A lunch box, spelled lunchbox in almost all UK and US dictionaries, also referred to as a lunch pail or lunch kit, is used to store food to be taken anywhere. The concept of a food container has existed for a long time, but it was not until people began using tobacco tins to carry meals in the early 20th century, followed by the use of lithographed images on metal, that the containers became a staple of youth, and a marketable product.
The lunch box has most often been used by schoolchildren to take packed lunches, or a snack, from home to school. The most common modern form is a small case with a clasp and handle, often printed with a colorful image that can either be generic or based on children's television shows or films. Use of lithographed metal to produce lunch boxes in the 1950s, 1960s, 1970s and 1980s gave way in the 1990s to use of injection-molded plastic.

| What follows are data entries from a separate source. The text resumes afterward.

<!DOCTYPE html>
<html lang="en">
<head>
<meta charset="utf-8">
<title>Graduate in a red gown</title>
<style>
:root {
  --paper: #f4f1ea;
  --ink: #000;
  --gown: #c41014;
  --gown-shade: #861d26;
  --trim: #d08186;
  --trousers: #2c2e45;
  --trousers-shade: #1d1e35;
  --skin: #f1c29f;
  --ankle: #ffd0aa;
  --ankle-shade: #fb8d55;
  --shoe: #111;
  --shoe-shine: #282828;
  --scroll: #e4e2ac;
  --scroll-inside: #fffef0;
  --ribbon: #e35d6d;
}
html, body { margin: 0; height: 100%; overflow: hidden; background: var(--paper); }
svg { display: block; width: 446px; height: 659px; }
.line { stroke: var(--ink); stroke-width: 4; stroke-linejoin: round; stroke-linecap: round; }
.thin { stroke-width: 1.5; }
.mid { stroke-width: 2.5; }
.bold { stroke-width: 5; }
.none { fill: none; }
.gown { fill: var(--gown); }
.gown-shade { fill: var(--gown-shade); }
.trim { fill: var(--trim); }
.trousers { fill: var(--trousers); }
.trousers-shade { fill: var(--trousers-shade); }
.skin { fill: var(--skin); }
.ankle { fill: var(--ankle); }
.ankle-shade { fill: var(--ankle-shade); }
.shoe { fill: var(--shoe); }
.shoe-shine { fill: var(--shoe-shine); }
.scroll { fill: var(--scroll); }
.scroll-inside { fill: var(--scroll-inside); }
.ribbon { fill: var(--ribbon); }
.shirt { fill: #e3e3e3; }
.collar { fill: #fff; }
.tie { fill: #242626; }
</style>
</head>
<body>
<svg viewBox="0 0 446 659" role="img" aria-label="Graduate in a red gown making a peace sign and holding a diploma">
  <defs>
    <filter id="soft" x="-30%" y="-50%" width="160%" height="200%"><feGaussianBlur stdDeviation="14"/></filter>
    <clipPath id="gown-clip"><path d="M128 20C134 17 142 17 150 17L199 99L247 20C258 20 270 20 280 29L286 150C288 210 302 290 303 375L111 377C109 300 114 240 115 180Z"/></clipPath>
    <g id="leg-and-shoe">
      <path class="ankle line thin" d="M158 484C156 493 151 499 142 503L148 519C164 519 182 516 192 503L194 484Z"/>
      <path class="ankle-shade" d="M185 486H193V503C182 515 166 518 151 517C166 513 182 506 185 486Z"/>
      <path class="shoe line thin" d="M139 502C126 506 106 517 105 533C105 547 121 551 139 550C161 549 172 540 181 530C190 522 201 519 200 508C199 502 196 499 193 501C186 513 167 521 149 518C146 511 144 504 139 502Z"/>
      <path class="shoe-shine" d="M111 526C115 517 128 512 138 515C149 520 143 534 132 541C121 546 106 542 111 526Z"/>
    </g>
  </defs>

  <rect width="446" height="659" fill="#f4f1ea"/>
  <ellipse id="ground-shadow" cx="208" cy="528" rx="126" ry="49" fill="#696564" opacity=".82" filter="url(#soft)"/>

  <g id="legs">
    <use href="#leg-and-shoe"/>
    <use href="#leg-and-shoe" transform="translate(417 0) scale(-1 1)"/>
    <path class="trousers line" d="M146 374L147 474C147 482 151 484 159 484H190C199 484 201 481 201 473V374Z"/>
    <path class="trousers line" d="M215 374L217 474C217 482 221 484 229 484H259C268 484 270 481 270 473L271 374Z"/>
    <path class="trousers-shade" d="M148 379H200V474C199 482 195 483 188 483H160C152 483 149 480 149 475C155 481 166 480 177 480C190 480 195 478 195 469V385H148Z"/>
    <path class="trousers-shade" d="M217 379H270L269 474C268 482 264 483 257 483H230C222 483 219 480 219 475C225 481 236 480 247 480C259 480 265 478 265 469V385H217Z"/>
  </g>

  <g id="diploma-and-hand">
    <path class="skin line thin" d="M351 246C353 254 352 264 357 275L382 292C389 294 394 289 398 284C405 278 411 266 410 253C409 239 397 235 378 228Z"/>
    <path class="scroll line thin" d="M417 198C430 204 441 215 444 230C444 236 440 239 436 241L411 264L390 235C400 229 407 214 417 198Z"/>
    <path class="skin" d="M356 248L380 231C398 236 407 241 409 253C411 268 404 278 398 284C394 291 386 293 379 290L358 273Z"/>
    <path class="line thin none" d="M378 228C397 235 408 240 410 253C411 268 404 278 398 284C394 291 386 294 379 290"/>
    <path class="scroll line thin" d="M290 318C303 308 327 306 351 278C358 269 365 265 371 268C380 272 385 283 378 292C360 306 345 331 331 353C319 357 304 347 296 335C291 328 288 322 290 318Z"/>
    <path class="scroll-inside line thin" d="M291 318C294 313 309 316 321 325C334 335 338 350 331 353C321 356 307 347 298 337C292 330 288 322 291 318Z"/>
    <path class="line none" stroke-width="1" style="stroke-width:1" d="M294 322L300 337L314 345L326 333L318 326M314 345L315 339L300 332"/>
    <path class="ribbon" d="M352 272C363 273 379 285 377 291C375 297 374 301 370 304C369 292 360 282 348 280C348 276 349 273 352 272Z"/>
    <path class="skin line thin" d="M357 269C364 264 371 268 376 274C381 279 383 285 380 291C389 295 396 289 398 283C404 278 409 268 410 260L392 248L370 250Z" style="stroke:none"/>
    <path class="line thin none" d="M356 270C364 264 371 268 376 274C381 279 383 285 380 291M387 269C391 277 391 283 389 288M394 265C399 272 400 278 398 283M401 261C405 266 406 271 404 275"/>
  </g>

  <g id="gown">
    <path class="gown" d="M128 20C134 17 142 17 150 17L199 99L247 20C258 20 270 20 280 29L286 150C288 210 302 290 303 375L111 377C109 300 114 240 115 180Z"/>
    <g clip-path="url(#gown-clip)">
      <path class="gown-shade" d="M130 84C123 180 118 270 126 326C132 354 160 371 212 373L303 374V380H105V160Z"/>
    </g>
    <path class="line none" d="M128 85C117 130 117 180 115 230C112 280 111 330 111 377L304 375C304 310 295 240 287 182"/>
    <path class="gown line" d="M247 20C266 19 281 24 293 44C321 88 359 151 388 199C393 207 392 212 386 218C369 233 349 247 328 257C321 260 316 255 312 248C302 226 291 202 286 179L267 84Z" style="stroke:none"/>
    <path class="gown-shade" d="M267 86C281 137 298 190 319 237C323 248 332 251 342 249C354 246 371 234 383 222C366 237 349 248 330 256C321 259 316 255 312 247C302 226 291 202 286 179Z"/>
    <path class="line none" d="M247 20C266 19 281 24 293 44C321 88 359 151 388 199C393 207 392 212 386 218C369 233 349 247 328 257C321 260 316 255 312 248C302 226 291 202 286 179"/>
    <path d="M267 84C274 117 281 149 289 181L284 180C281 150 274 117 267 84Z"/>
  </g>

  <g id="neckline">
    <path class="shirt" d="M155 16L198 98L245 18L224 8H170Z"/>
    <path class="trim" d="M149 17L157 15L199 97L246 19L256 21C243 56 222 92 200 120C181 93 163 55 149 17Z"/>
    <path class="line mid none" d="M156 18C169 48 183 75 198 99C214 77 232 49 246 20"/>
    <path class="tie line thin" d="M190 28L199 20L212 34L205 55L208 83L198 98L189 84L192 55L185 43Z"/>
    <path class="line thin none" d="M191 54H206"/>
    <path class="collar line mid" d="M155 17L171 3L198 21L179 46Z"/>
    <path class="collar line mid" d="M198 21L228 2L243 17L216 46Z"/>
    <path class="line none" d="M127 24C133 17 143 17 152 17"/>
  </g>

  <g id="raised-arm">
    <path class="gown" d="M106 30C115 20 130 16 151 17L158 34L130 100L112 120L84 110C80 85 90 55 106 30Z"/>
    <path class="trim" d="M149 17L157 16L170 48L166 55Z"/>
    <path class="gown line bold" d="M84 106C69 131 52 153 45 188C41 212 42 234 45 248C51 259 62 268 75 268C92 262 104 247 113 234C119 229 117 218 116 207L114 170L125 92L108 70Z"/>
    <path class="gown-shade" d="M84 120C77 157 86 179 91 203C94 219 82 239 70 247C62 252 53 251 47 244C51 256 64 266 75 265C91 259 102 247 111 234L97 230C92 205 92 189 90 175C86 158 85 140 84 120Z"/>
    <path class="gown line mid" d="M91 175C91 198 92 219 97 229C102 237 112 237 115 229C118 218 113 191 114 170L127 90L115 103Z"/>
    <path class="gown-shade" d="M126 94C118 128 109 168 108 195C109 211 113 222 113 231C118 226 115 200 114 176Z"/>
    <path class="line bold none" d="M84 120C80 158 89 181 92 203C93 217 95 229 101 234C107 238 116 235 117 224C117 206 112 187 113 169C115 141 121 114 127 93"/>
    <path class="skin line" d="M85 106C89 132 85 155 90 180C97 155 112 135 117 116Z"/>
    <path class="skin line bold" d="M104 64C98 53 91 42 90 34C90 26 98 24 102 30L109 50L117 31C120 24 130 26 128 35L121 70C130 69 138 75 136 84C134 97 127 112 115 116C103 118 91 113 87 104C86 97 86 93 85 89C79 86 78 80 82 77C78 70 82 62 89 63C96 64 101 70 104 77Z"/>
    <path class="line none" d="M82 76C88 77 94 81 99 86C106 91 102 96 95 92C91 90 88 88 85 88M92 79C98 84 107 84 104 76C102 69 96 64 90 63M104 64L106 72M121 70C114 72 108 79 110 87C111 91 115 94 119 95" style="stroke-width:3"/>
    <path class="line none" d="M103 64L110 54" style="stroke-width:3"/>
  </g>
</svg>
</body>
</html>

A lunch kit comprises the actual "box" and a matching vacuum bottle. However, pop culture has more often embraced the singular term lunch box, which is now most commonly used.
Today, lunch boxes are generally made of plastic, with foam insulation, and an aluminium/vinyl interior. As a result, they are usually much better at retaining their temperature but are less rigid/protective. However, metal lunch boxes are still produced, just not as popular as they were in the 1960 through 1980's. Some of the lunch box made from wood, or plastic with stainless steel inside. the cost of lunch box range from S$10 to S$30, which depends on which material to use.